must include a “clear and conspicuous” disclosure informing the consumer that he/she is
consenting to receive telemarketing calls/texts using an ATDS or prerecorded voice.
DON’T Condition Additional Purchases or Incentives on a Consumer’s Consent: The
regulations also explicitly state that the marketer cannot require the consumer to agree to such
telemarketing, either directly or indirectly. While it is permissible to tell the consumer that
he/she will receive promotional offers and extol the advantages of receiving such offers, it is best
not to pressure consumers such that they feel they’re obligated to sign up.
DON’T Make Calls or Send Texts to New Consumers Until Written Consent is Procured:
Thankfully, the E-SIGN Act makes it possible to obtain the required consent electronically, e.g.,
via text message or email. However, if the marketer relies on text messages to procure written
consent, it is important to remember that the consumer must first text the SMS short code to
indicate his/her consent to receive telemarketing messages. A telemarketer cannot send a text
message that asks the consumer to agree to receive such messages, because strictly speaking this
would be an unsolicited communication. The consumer must affirmatively opt in by sending a
text before any commercial texts are sent.
DO Send Text Messages Requesting E-Signature Responses to Those Consumers Who
Have Already Opted In to Receive Text Messages, Prior To October 16, 2013: To ensure
that all recipients of text messages have provided prior written consent prior to October 16, 2013,
before that day companies should send “confirmation” texts to consumers who have already
opted to receive text messages. These confirmation texts should require the consumer to respond
to such texts to make sure that the written consent requirement is fulfilled.
DO Tell Consumers in Writing They Will Receive Automated Telemarketing Calls and/or
Text Messages if They Opt In: It is best to be as explicit as possible about the types of
telemarketing messages the consumer will receive, as well as the frequency of the messages.
DO Implement a Mechanism Allowing Consumers to Opt Out: Even if a consumer provides
express written consent to receive telemarketing messages, the consumer must be able to revoke
such consent at any time 24/7. Therefore, make sure that every call/text message contains
information telling the consumer how to opt out.
DO Ensure That the Consumer Affirmatively Consents by Providing a Valid Signature:
The 2012 TCPA Order clarifies that written consent cannot be obtained by “proxy,” i.e., by
telling a third party that the consumer consents and then having the third party write it down.
Thus, whatever the medium through which consent is obtained (e.g., written form, email, text
message), it must be the consumer—nobody else—who provides the requisite written consent.
DO Utilize Popular, User-Friendly Technologies to Obtain Valid E-Signatures: With the
ubiquity of tablets, smartphones, mobile apps and other emerging technologies, companies
should explore innovative new methods for obtaining e-signatures from consumers that verify

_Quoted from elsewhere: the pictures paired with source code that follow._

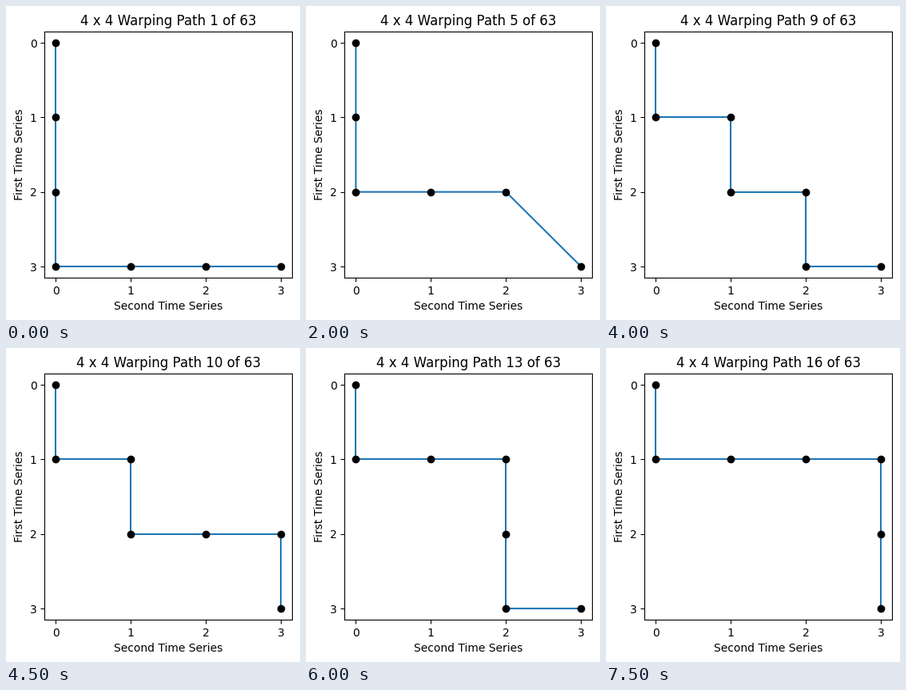
A matplotlib script that plays this animation: 368x393 px, repeating every 8 s.

```python
import matplotlib.pyplot as plt
from matplotlib.animation import FuncAnimation

W, H, DPI = 368, 393, 100
N = 4
SHOWN = 16
STEPS = [(1, 0), (0, 1), (1, 1)]  # down, right, diagonal


def warping_paths(path=((0, 0),)):
    """Yield every monotone path to the far corner, depth first."""
    row, col = path[-1]
    if row == col == N - 1:
        yield path
        return
    for dr, dc in STEPS:
        if row + dr < N and col + dc < N:
            yield from warping_paths(path + ((row + dr, col + dc),))


paths = list(warping_paths())

fig = plt.figure(figsize=(W / DPI, H / DPI), dpi=DPI)
ax = fig.add_axes([48.3 / W, 53 / H, 310 / W, 308 / H])
margin = 0.05 * (N - 1)
ax.set_xlim(-margin, N - 1 + margin)
ax.set_ylim(N - 1 + margin, -margin)
ax.set_xticks(range(N))
ax.set_yticks(range(N))
ax.set_xlabel("Second Time Series")
ax.set_ylabel("First Time Series")
title = ax.set_title("")
line, = ax.plot([], [], color="C0")
dots, = ax.plot([], [], "ko")


def draw(i):
    rows, cols = zip(*paths[i])
    line.set_data(cols, rows)
    dots.set_data(cols, rows)
    title.set_text(f"{N} x {N} Warping Path {i + 1} of {len(paths)}")
    return line, dots, title


anim = FuncAnimation(fig, draw, frames=SHOWN, interval=500,
                     repeat=True, repeat_delay=0)
plt.show()
```
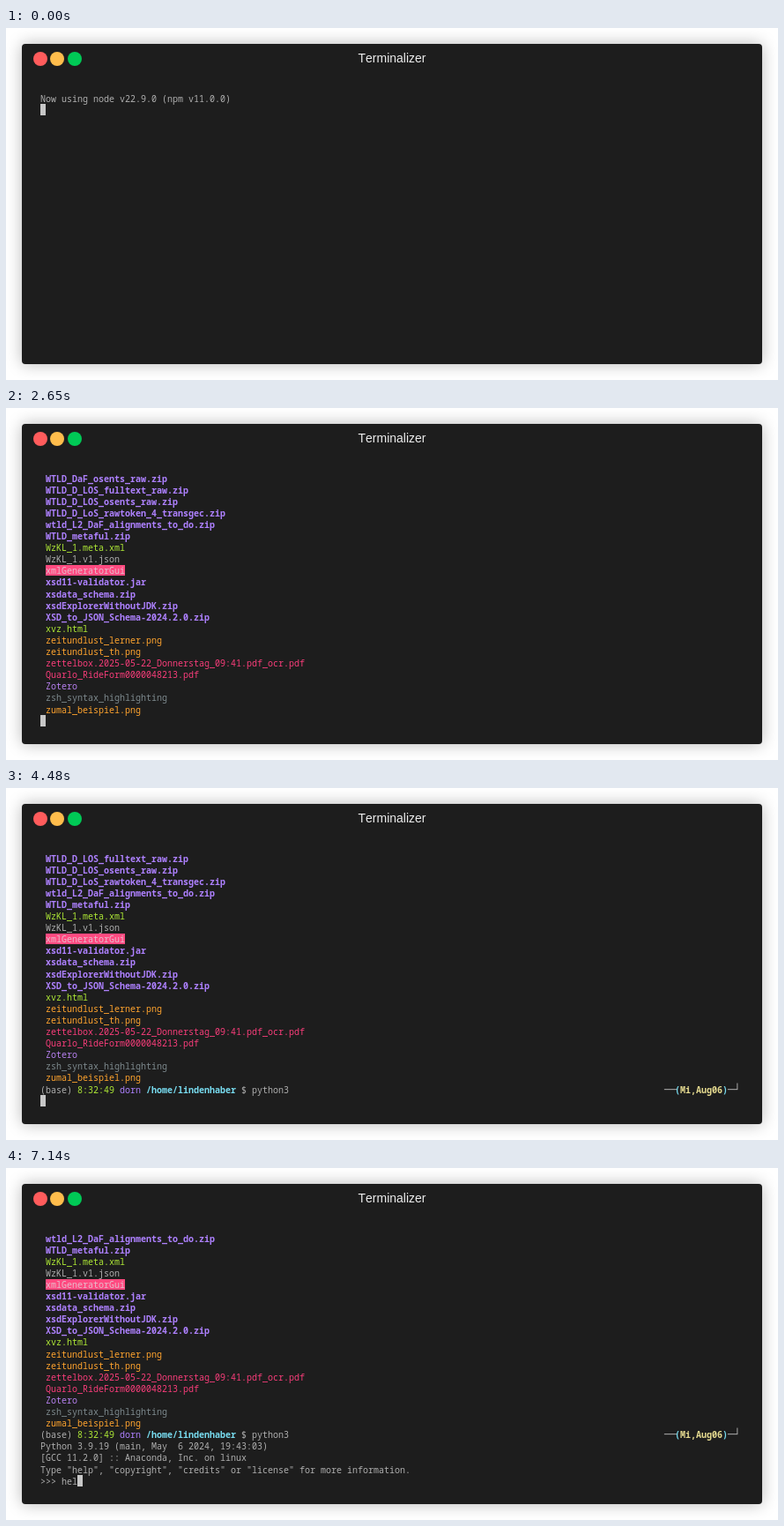
These frames come from a looping animation (876x399 px, 8 s). An HTML page:

```html
<!DOCTYPE html>
<html lang="en">
<head>
<meta charset="utf-8">
<title>Terminal session</title>
<style>
html, body { margin: 0; width: 100%; height: 100%; overflow: hidden; background: #fff; }
.window {
  position: absolute; left: 18px; top: 18px; width: 840px; height: 363px;
  border-radius: 4px; background: #1d1d1d; box-shadow: 0 0 18px rgba(0, 0, 0, .28);
}
.dot { position: absolute; top: 9px; width: 16px; height: 16px; border-radius: 50%; }
.title {
  position: absolute; left: 0; right: 0; top: 8px; text-align: center;
  font: 14px/16px "Liberation Sans", Arial, sans-serif; font-kerning: none; color: #ececec;
}
#screen {
  position: absolute; left: 21px; top: 55.3px; width: 792px;
  font: 10px/13.1px "Noto Sans Mono", "DejaVu Sans Mono", monospace;
  color: #afafaf; white-space: pre; font-variant-ligatures: none;
}
.row { position: absolute; left: 0; height: 13.1px; }
.row > span {
  display: inline-block; box-sizing: border-box; height: 12.4px;
  padding-top: .25px; vertical-align: top;
}
.row .right { position: absolute; left: 708px; top: 0; }
.rule { display: inline-block; width: 12px; font: 12px/13.1px "DejaVu Sans Mono", monospace; }
.zip { color: #ae81ff; font-weight: 700; }
.doc { color: #aee836; }
.img { color: #ffa42e; }
.pdf { color: #f83d7a; }
.link { color: #b780f0; }
.dim { color: #7d898d; }
.alert { color: #e6bccb; background: #ff4a80; }
.time1 { color: #b6c93a; }
.host1 { color: #a9b8e2; }
.time2 { color: #aee836; }
.host2 { color: #ae81ff; }
.path { color: #78dcf0; font-weight: 700; }
.date { color: #e6db90; font-weight: 700; }
.ghost { color: #5f6468; }
.cursor { color: #1d1d1d; background: #c7c7c7; }
</style>
</head>
<body>
<div class="window">
  <div class="dot" style="left:13px;background:#ff5c5c"></div>
  <div class="dot" style="left:32.4px;background:#ffbd4c"></div>
  <div class="dot" style="left:51.7px;background:#00ca56"></div>
  <div class="title">Terminalizer</div>
  <div id="screen"></div>
</div>
<script>
const LOOP = 8000, ROWS = 22, PITCH = 13.1;
const screenEl = document.getElementById('screen');

// A row is a list of [class, text] parts.
const plain = text => [['', text]];

const files = [
  ['zip', 'WTLD_DaF_osents_raw.zip'],
  ['zip', 'WTLD_D_LOS_fulltext_raw.zip'],
  ['zip', 'WTLD_D_LOS_osents_raw.zip'],
  ['zip', 'WTLD_D_LoS_rawtoken_4_transgec.zip'],
  ['zip', 'wtld_L2_DaF_alignments_to_do.zip'],
  ['zip', 'WTLD_metaful.zip'],
  ['doc', 'WzKL_1.meta.xml'],
  ['', 'WzKL_1.v1.json'],
  ['alert', 'xmlGeneratorGui'],
  ['zip', 'xsd11-validator.jar'],
  ['zip', 'xsdata_schema.zip'],
  ['zip', 'xsdExplorerWithoutJDK.zip'],
  ['zip', 'XSD_to_JSON_Schema-2024.2.0.zip'],
  ['doc', 'xvz.html'],
  ['img', 'zeitundlust_lerner.png'],
  ['img', 'zeitundlust_th.png'],
  ['pdf', 'zettelbox.2025-05-22_Donnerstag_09:41.pdf_ocr.pdf'],
  ['pdf', 'Quarlo_RideForm0000048213.pdf'],
  ['link', 'Zotero'],
  ['dim', 'zsh_syntax_highlighting'],
  ['img', 'zumal_beispiel.png']
].map(file => [['', ' '], file]);

const banner = [
  'Python 3.9.19 (main, May  6 2024, 19:43:03)',
  '[GCC 11.2.0] :: Anaconda, Inc. on linux',
  'Type "help", "copyright", "credits" or "license" for more information.'
].map(plain);

const hello = plain('Now using node v22.9.0 (npm v11.0.0)');

const prompt = (n, clock, typed) => [
  ['', '(base) '], ['time' + n, clock], ['', ' '], ['host' + n, 'dorn'], ['', ' '],
  ['path', '/home/lindenhaber'], ['', ' $ ' + typed]
];

// Adds the cursor, which covers the first letter of a suggestion.
const withCursor = (row, hint = '') =>
  [...row, ['cursor', hint[0] || ' '], ['ghost', hint.slice(1)]];

const first = (typed, hint) => [hello, withCursor(prompt(1, '8:32:45', typed), hint)];
const second = (typed, hint) => [...files, withCursor(prompt(2, '8:32:49', typed), hint)];
const launched = [...files, prompt(2, '8:32:49', 'python3')];
const repl = typed => [...launched, ...banner, withCursor(plain('>>> ' + typed))];
const blank = withCursor([]);

const steps = [
  [0, [hello, blank]],
  [220, first('')],
  [2220, first('l', 'h')],
  [2350, first('ls')],
  [2550, [hello, prompt(1, '8:32:45', 'ls'), blank]],
  [2610, [...files, blank]],
  [2670, second('')],
  [3480, second('p', 'wd')],
  ...[3610, 3830, 3880, 3940, 4120, 4190].map((at, i) =>
    [at, second('python3'.slice(0, i + 2), 'python3'.slice(i + 2))]),
  [4480, [...launched, blank]],
  [4540, [...launched, ...banner, blank]],
  [4600, repl('')],
  [6600, repl('h')],
  [6780, repl('he')],
  [7140, repl('hel')]
];

function span([cls, text]) {
  const el = document.createElement('span');
  el.className = cls;
  el.textContent = text;
  return el;
}

function rightPrompt() {
  const el = span(['right', '']);
  const parts = [['rule', '──'], ['path', '('], ['date', 'Mi,Aug06'], ['path', ')'], ['rule', '─┘']];
  el.append(...parts.map(span));
  return el;
}

function draw(rows) {
  screenEl.replaceChildren(...rows.slice(-ROWS).map((parts, i) => {
    const row = document.createElement('div');
    row.className = 'row';
    row.style.top = i * PITCH + 'px';
    row.append(...parts.filter(part => part[1]).map(span));
    if (parts.some(part => part[0] === 'path')) row.append(rightPrompt());
    return row;
  }));
}

let shown = -1;
const start = performance.now();
function tick() {
  const t = (performance.now() - start) % LOOP;
  const now = steps.filter(step => step[0] <= t).length - 1;
  if (now !== shown) draw(steps[shown = now][1]);
  requestAnimationFrame(tick);
}
tick();
</script>
</body>
</html>
```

their consent to receive telemarketing messages.
* * *
TCPA litigation can be difficult to predict, and federal courts nationwide have been disinclined
to dismiss TCPA suits at the pleadings stage (thereby necessitating costly and disruptive discovery).
Although the new regulations impose an additional burden on companies, the regulations should also
dispel the frequent uncertainty about whether or not a consumer provided “prior express consent.”
Companies will no longer be able to fall back on the defense that the TCPA does not specify the precise
form of “prior express consent” required. Times have indeed changed, and as of October 16, 2013, only
written consent will suffice.